Data excerpts START

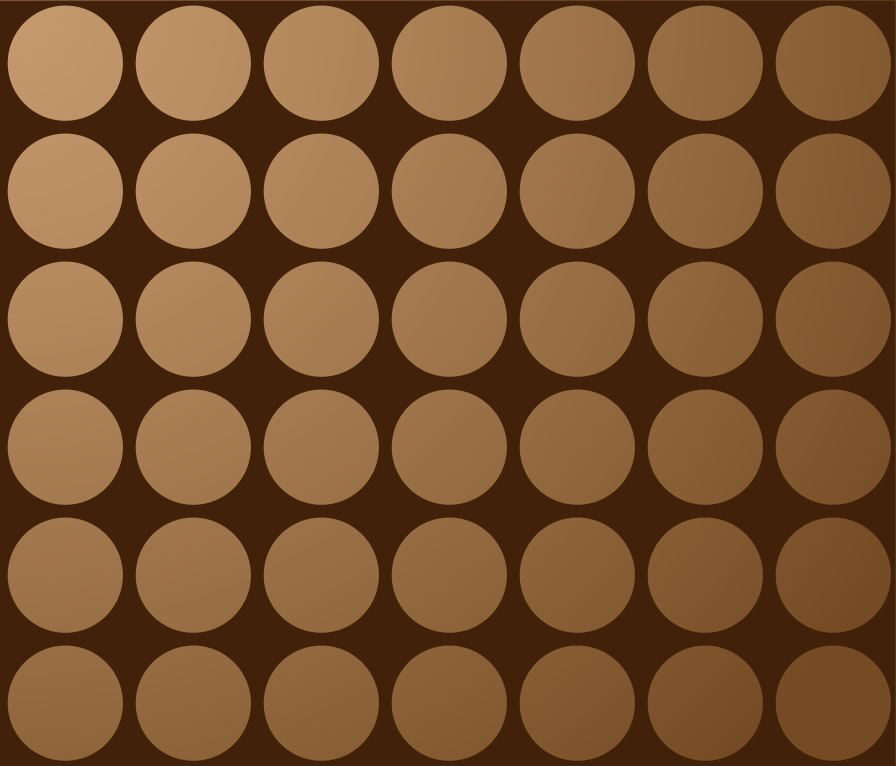
Reproduce this pattern procedurally as a Shadertoy shader.

```glsl
// A grid of seven by six round holes in a dark brown sheet.
// A radial tan-to-brown gradient, centred on the top left corner, shows through
// the holes and faintly along the sheet's top and right edges.

const float COLUMNS = 7.0;                    // repeats across the width
const vec2 FIRST_HOLE = vec2(0.0729, 0.0705); // from the top left, in canvas widths
const float HOLE_RADIUS = 0.0643;             // in canvas widths
const float GRADIENT_REACH = 1.172;           // distance at which it turns fully dark
const float GRADIENT_CURVE = 1.2;
const float EDGE_GAP = 0.0012;                // sliver left open at top and right
const float EDGE_STRENGTH = 0.4;
const vec3 SHEET = vec3(0.255, 0.130, 0.040);
const vec3 LIGHT_TAN = vec3(0.775, 0.605, 0.435);
const vec3 DEEP_BROWN = vec3(0.455, 0.295, 0.135);

// Signed distance to the nearest hole of the grid, negative inside.
float holeDistance(vec2 p) {
    float pitch = 1.0 / COLUMNS;
    vec2 cell = fract((p - FIRST_HOLE) / pitch + 0.5) - 0.5;
    return length(cell) * pitch - HOLE_RADIUS;
}

vec3 gradientColor(vec2 p) {
    float t = clamp(length(p) / GRADIENT_REACH, 0.0, 1.0);
    return mix(LIGHT_TAN, DEEP_BROWN, pow(t, GRADIENT_CURVE));
}

void mainImage(out vec4 fragColor, in vec2 fragCoord) {
    // Canvas widths, measured right and down from the top left corner
    vec2 p = vec2(fragCoord.x, iResolution.y - fragCoord.y) / iResolution.x;
    float pixel = 1.0 / iResolution.x;

    // Holes with edges smoothed over one pixel
    float open = clamp(0.5 - holeDistance(p) / pixel, 0.0, 1.0);

    // Faint slivers along the top and right edges
    float edge = min(p.y, 1.0 - p.x);
    float sliver = clamp(0.5 + (EDGE_GAP - edge) / pixel, 0.0, 1.0);
    open = max(open, sliver * EDGE_STRENGTH);

    fragColor = vec4(mix(SHEET, gradientColor(p), open), 1.0);
}
```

Data excerpts END

* **Directions**: Count the lines of the entries that hold the string "holeDistance", then state that number and nothing more.

* **Written solution**: 2